Staff Photo: Jason Braverman. Joanna Hayes listens as her attorney speaks Wednesday morning just before opening statements were given in the Target murder case involving her daughter-in-law.

Staff Photo: Jason Braverman. Joanna Hayes listens as her attorney speaks Wednesday morning just before opening statements were given in the Target murder case involving her daughter-in-law.

LAWRENCEVILLE -- Defense attorney Bruce Morriss was doggedly critical of an all-female photo lineup Snellville police showed the six people who witnessed the fatal shooting of Heather Strube and other occurrences at the scene.

As testimony tipped past the one-week mark Thursday, Morriss pressed Snellville police Capt. Harold Thomas as to why witnesses were asked to pick a suspect from six female mugshots when all recalled the shooter as male. Thomas said evidence at the time of a possible female shooter justified police actions.

All six witnesses described the shooter as wearing a wig, with a small frame, Thomas said.

The state rested its case Wednesday, and Joanna Hayes' defense team began calling roughly a dozen witnesses Thursday morning, with more expected today before closing arguments. Her lawyers told reporters they were still in discussions with Hayes about whether she'll testify or not.

In Georgia, that decision is left up to the defendant.

Another point of contention, as Morriss sees it, is how rapidly Snellville police locked onto Hayes as a suspect. Detective Kevin Sebring, the lead investigator at the outset, said Hayes' alibi was dotted with red flags, which kept police interested from two days after the shooting.

"She could not provide us with information that would keep us from keeping her as our prime suspect," Sebring testified.

One witness, Target shopper Julie Rom, testified that characteristics of a person she saw in televised media reports about the case matched the gait, shoulders and stature of the shooter. It wasn't clarified whom she saw on television.

Morriss was critical of Rom's recollection, wondering aloud, "Is it fair to say you're trying so hard to help the prosecution?" he asked.

"I'm here to tell the truth," Rom replied.

Prosecutors believe Hayes, 47, disguised herself as a man with a wig and mustache the afternoon of April 26, 2009, and fired a single, fatal shot to Strube's head, with her son only a couple of feet away.

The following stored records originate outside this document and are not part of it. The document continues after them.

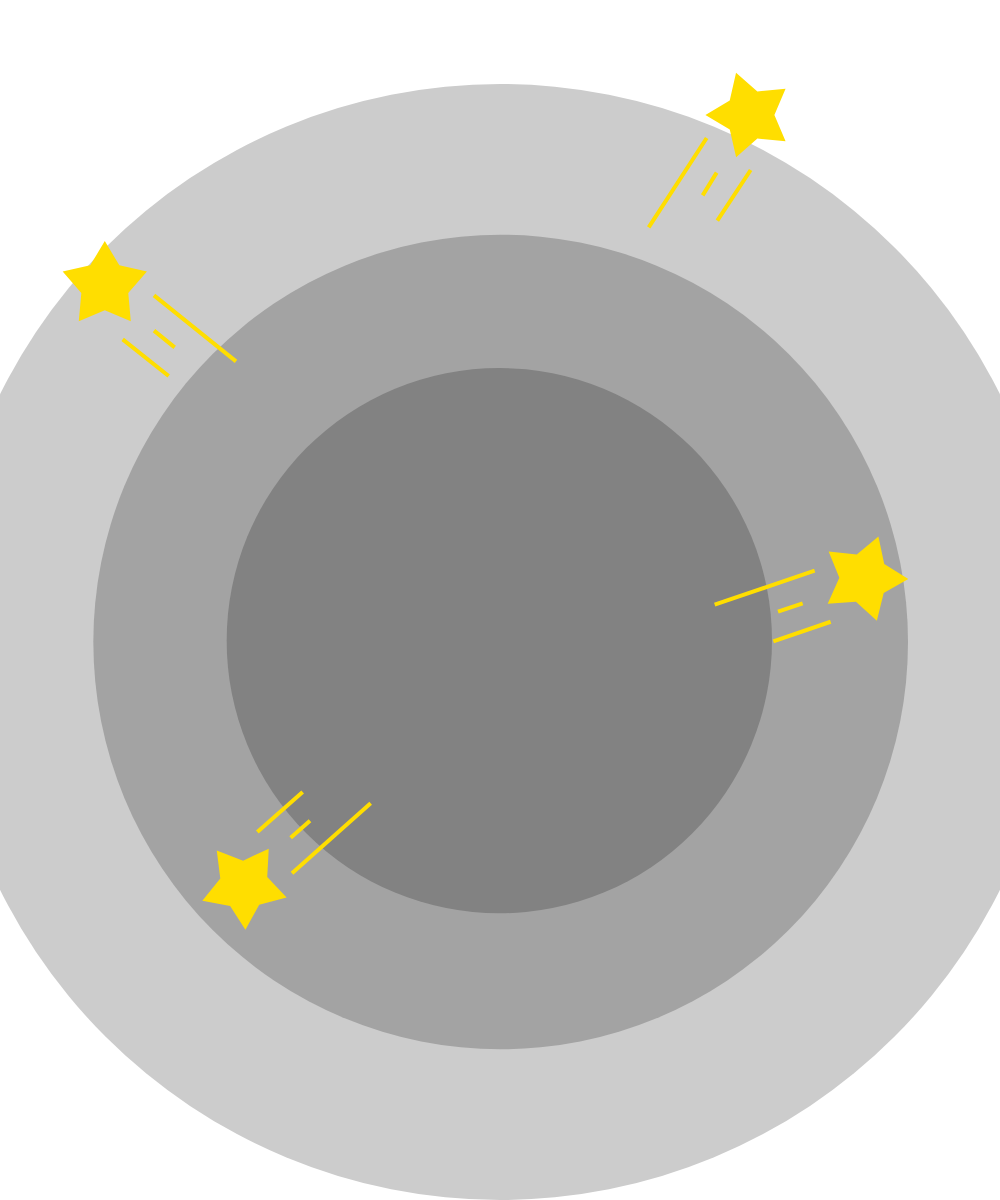
<!DOCTYPE html>
<html lang="en">
<head>
<meta charset="utf-8">
<title>Shooting stars over concentric circles</title>
<style>
:root {
  --paper: #ffffff;
  --ring-outer: #cccccc;
  --ring-middle: #a3a3a3;
  --ring-inner: #828282;
  --star: #ffde00;
}
html, body { margin: 0; padding: 0; overflow: hidden; background: var(--paper); }
.canvas { display: block; width: 1000px; height: 1200px; background: var(--paper); }
.ring-outer { fill: var(--ring-outer); }
.ring-middle { fill: var(--ring-middle); }
.ring-inner { fill: var(--ring-inner); }
.star { fill: var(--star); }
.trail { fill: none; stroke: var(--star); stroke-width: 3; }
</style>
</head>
<body>
<svg class="canvas" viewBox="0 0 750 900" role="img" aria-label="Four yellow shooting stars flying outward over three grey concentric circles">
  <defs>
    <path id="star-shape" d="M0-33.2 10.9-15 31.6-10.3 17.6 5.7 19.5 27 0 18.6-19.5 27-17.6 5.7-31.6-10.3-10.9-15Z"/>
  </defs>

  <g class="rings">
    <circle class="ring-outer" cx="375" cy="481.5" r="418.5"/>
    <circle class="ring-middle" cx="375.5" cy="481.5" r="305.5"/>
    <circle class="ring-inner" cx="374.5" cy="480.5" r="204.5"/>
  </g>

  <g class="shooting-star-top-left">
    <use class="star" href="#star-shape" transform="translate(78.6 214)"/>
    <path class="trail" d="M115.5 221.5 177 271M115.5 248 131 260.5M92 254.500 126.500 282"/>
  </g>

  <g class="shooting-star-top-right">
    <use class="star" href="#star-shape" transform="translate(562.3 86.2) rotate(-18)"/>
    <path class="trail" d="M530 103.500 486.500 170.500M537.500 129.500 527 146.500M563 127.500 538 165.500"/>
  </g>

  <g class="shooting-star-right">
    <use class="star" href="#star-shape" transform="translate(648 433.7) rotate(19)"/>
    <path class="trail" d="M611 428 536 453.500M602 452.500 583.500 458.700M623 466.300 580 481"/>
  </g>

  <g class="shooting-star-bottom-left">
    <use class="star" href="#star-shape" transform="translate(183 664) rotate(34)"/>
    <path class="trail" d="M278 602.500 219 655M232.500 615.500 218 628.300M227 594 193 624"/>
  </g>
</svg>
</body>
</html>
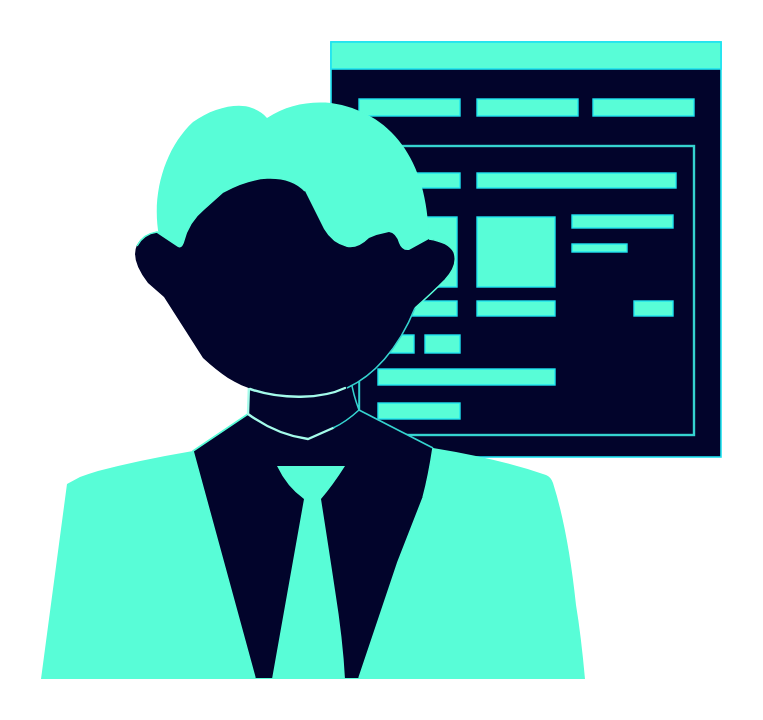
<!DOCTYPE html>
<html lang="en">
<head>
<meta charset="utf-8">
<title>Person in front of a browser window</title>
<style>
:root { --mint: #58fdd7; --navy: #02042b; --cyan: #1fe3f0; --teal: #35d3cf; --paper: #ffffff; }
html, body { margin: 0; background: var(--paper); overflow: hidden; }
.illustration { display: block; width: 763px; height: 720px; }
.window-frame { fill: var(--navy); stroke: var(--cyan); stroke-width: 1.6; }
.window-bar { fill: var(--mint); stroke: var(--cyan); stroke-width: 1.6; }
.panel { fill: none; stroke: var(--teal); stroke-width: 2.4; }
.blocks { fill: var(--mint); stroke: var(--cyan); stroke-width: 1.4; }
.mint { fill: var(--mint); }
.navy { fill: var(--navy); }
.seam { fill: none; stroke: var(--mint); stroke-width: 1.6; stroke-linejoin: round; }
.seam-bold { fill: none; stroke: #a4fbea; stroke-width: 2.4; stroke-linecap: round; }
.seam-teal { fill: none; stroke: var(--teal); stroke-width: 1.6; }
</style>
</head>
<body>
<svg class="illustration" viewBox="0 0 763 720" role="img" aria-label="Person in a suit in front of a browser window">
  <g id="browser-window">
    <rect class="window-frame" x="331" y="42" width="390" height="415"/>
    <rect class="window-bar" x="331" y="42" width="390" height="27"/>
    <rect class="panel" x="359" y="146" width="335" height="289"/>
    <g class="blocks">
      <rect x="359" y="99" width="101" height="17"/>
      <rect x="477" y="99" width="101" height="17"/>
      <rect x="593" y="99" width="101" height="17"/>
      <rect x="378" y="173" width="82" height="15"/>
      <rect x="477" y="173" width="199" height="15"/>
      <rect x="378" y="217" width="79" height="70"/>
      <rect x="477" y="217" width="78" height="70"/>
      <rect x="572" y="215" width="101" height="13"/>
      <rect x="572" y="244" width="55" height="8"/>
      <rect x="378" y="301" width="79" height="15"/>
      <rect x="477" y="301" width="78" height="15"/>
      <rect x="634" y="301" width="39" height="15"/>
      <rect x="378" y="335" width="36" height="18"/>
      <rect x="425" y="335" width="35" height="18"/>
      <rect x="378" y="369" width="177" height="16"/>
      <rect x="378" y="403" width="82" height="16"/>
    </g>
  </g>

  <g id="suit">
    <path class="mint" d="M41 679L67 484L80 477Q88 474 98 471Q140 460 193 451L248 414L359 410L433 448Q500 459 546 475Q551 477 553 483Q568 530 576 605Q581 635 585 679Z"/>
    <path class="navy" d="M193 451L248 414L359 410L433 448Q429 475 423 498L398 562L359 678H255Z"/>
    <path class="seam" d="M433 448Q429 475 423 498L398 562L359 678M255 678L193 451L248 414"/>
    <path class="seam-teal" d="M359 410L433 448"/>
    <path class="mint" d="M277 466H345Q333 485 321 499Q329 550 335 590Q343 640 345 679H272L304 499Q287 487 277 466Z"/>
  </g>

  <g id="neck">
    <path class="navy" d="M249 380L248 414Q277 435 308 439Q335 431 359 410V375Z"/>
    <path class="seam-bold" d="M249 385L248 414Q277 435 308 439L333 428"/>
    <path class="seam-teal" d="M333 428Q346 422 359 410V375M351 380Q353 394 359 410"/>
  </g>

  <g id="head">
    <path class="mint" d="M159 236C151 194 165 148 193 122C212 108 238 102 252 108Q262 112 267 118C287 105 308 101 331 103C390 112 428 158 429 240L400 270H180Z"/>
    <path class="navy" d="M157 232L178 246Q181 248 183 243Q188 222 204 209L223 192Q247 179 267 178Q292 177 305 191L324 229Q332 243 347 247Q358 249 369 238Q378 234 389 232Q396 233 399 243Q402 251 409 250L429 239Q449 242 454 252Q459 265 445 280Q432 293 415 308C398 350 373 376 347 388C313 401 263 400 228 378Q216 370 203 358L164 297L148 283Q130 260 137 245Q143 234 157 232Z"/>
    <path class="seam" d="M137 246Q143 234 157 232L178 246Q181 248 183 243Q188 222 204 209L223 192Q247 179 267 178Q292 177 305 191M429 239Q449 242 454 252Q459 265 445 280Q432 293 415 308"/>
    <path class="seam-teal" d="M415 308C398 350 373 376 347 388"/>
    <path class="seam-bold" d="M250 389C282 400 322 399 345 388"/>
  </g>
</svg>
</body>
</html>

In an early interview with police, Hayes admitted to an investigator she disliked her daughter-in-law because her mothering habits were subpar, according to testimony.

A Conyers floral designer, 25-year-old Strube and her husband, Steven, were in the final stages of a divorce, following their marriage in May 2004.

Hayes faces life in prison.